picture attached. This plant was found in the mountains of Idaho above Riggins.

Drought Smart Plants reply:
Congratulations! You’ve found one of the very few native Sedum in North America.

Sedum integrifolium – based on the large yellow bloom, this is my first choice. It’s also called Roseroot and Kings Crown, which might refer to the way the flowers are clumped at the top of the stem. It also goes by the friendlier name of Sedum rosea.

Here’s what Mackinnon/Pojar/Coupe say in Plants of Northern British Columbia:
“Ecology: Alpine scree, talus, cliffs, and ridges (usually where moist in spring) sometimes also in grassy tundra or even moist turfy sites; at high elevations throughout, but more abundant on richer, less acidic bedrock types.”

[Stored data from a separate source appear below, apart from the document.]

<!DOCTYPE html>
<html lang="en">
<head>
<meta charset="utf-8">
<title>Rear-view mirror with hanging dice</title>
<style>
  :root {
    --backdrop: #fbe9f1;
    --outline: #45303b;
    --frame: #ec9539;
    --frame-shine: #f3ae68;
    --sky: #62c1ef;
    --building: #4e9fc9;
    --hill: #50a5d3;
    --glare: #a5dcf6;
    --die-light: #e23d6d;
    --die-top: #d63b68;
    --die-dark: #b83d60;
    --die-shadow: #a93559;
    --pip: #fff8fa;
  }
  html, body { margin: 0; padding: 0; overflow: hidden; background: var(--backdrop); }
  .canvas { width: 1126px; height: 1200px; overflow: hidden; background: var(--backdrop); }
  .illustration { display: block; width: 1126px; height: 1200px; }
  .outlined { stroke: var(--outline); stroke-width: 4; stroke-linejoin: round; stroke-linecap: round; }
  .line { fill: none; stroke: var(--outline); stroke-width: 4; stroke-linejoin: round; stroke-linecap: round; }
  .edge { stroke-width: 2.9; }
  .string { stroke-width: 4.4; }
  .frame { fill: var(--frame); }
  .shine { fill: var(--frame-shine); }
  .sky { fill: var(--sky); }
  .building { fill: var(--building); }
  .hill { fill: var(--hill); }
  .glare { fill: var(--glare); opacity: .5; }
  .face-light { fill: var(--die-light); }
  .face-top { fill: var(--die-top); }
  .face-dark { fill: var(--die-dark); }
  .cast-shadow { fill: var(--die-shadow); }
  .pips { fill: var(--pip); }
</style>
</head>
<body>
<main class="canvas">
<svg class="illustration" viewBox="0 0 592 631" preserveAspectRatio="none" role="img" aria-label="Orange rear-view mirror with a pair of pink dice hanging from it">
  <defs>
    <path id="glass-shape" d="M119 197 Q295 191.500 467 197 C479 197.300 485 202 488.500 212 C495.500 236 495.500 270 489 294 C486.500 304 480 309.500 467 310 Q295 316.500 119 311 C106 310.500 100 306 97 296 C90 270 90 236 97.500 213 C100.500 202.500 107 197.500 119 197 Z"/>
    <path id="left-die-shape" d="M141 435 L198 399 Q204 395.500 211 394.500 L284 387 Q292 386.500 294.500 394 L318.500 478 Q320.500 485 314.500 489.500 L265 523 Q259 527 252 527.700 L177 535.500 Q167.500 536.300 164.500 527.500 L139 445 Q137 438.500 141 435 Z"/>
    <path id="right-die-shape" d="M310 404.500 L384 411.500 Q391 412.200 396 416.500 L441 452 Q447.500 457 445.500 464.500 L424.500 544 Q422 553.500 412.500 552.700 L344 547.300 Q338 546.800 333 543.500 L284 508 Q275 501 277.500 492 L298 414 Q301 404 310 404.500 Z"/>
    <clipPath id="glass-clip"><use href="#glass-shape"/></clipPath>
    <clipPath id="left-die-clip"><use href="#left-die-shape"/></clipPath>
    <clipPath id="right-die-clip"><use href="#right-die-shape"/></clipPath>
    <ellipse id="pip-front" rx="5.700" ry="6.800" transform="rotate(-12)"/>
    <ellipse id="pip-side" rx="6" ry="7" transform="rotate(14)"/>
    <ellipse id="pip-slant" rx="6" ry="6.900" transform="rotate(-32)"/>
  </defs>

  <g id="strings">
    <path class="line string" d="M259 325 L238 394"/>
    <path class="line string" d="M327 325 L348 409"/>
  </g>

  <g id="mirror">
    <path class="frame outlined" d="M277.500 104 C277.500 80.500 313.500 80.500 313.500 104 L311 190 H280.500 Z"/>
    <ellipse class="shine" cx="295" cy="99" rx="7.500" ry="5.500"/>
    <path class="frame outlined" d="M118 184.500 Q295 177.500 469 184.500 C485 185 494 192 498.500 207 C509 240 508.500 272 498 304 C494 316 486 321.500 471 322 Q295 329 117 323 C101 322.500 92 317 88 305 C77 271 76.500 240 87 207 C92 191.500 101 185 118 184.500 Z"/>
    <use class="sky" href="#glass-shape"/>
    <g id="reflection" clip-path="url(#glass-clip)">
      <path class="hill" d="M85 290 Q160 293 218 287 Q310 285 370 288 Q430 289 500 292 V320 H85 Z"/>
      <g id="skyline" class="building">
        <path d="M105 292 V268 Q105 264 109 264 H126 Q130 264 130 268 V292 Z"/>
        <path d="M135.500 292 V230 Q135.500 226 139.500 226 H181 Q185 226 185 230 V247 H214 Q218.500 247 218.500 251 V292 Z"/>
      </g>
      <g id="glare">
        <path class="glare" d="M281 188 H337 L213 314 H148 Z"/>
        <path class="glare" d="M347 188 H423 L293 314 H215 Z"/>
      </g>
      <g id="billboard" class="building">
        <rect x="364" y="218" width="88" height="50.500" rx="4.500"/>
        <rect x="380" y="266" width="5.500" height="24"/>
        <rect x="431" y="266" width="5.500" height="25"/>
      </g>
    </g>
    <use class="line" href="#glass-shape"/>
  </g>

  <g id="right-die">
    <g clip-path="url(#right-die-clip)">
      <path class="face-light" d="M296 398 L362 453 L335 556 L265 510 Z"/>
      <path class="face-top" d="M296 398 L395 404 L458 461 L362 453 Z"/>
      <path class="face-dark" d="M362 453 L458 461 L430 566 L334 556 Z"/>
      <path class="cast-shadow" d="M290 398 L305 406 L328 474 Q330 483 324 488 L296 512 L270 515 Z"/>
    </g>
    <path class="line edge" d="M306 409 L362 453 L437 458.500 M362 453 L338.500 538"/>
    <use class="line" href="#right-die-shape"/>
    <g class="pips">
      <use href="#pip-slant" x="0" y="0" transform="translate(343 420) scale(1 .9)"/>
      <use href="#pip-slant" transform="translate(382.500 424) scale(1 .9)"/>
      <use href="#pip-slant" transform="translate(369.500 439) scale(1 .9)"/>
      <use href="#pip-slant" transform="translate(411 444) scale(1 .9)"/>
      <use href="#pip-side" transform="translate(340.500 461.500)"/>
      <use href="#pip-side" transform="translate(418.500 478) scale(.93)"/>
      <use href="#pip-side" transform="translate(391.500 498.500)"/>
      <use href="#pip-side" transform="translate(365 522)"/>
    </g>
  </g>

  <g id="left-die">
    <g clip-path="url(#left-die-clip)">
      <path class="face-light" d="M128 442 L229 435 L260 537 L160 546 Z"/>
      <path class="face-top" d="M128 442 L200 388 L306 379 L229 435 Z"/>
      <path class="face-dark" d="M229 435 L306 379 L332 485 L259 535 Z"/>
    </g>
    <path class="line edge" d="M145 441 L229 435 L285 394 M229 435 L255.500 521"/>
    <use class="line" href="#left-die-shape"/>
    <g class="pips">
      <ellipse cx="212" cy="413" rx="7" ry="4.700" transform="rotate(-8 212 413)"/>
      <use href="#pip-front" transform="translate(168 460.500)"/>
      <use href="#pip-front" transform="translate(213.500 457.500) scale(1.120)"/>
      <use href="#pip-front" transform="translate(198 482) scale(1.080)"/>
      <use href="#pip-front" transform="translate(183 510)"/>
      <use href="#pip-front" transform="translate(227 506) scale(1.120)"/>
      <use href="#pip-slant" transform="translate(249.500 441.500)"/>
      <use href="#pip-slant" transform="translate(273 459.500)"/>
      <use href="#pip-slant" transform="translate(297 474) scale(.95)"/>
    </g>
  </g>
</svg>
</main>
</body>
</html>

Does this sound like the type of situation you found this lovely plant in?

Other possible Sedum that you may find in your area are:
Sedum lanceolatum (sharper pointed foliage)
Sedum divergens (smaller and doesn’t have these incredible distinctive flowers, rather lots of tiny blooms held over a colony of creeping plants)

I’ve never had the good fortune to see this plant in the wild, so thank you for sharing – what luck that you got to see it in full glorious bloom!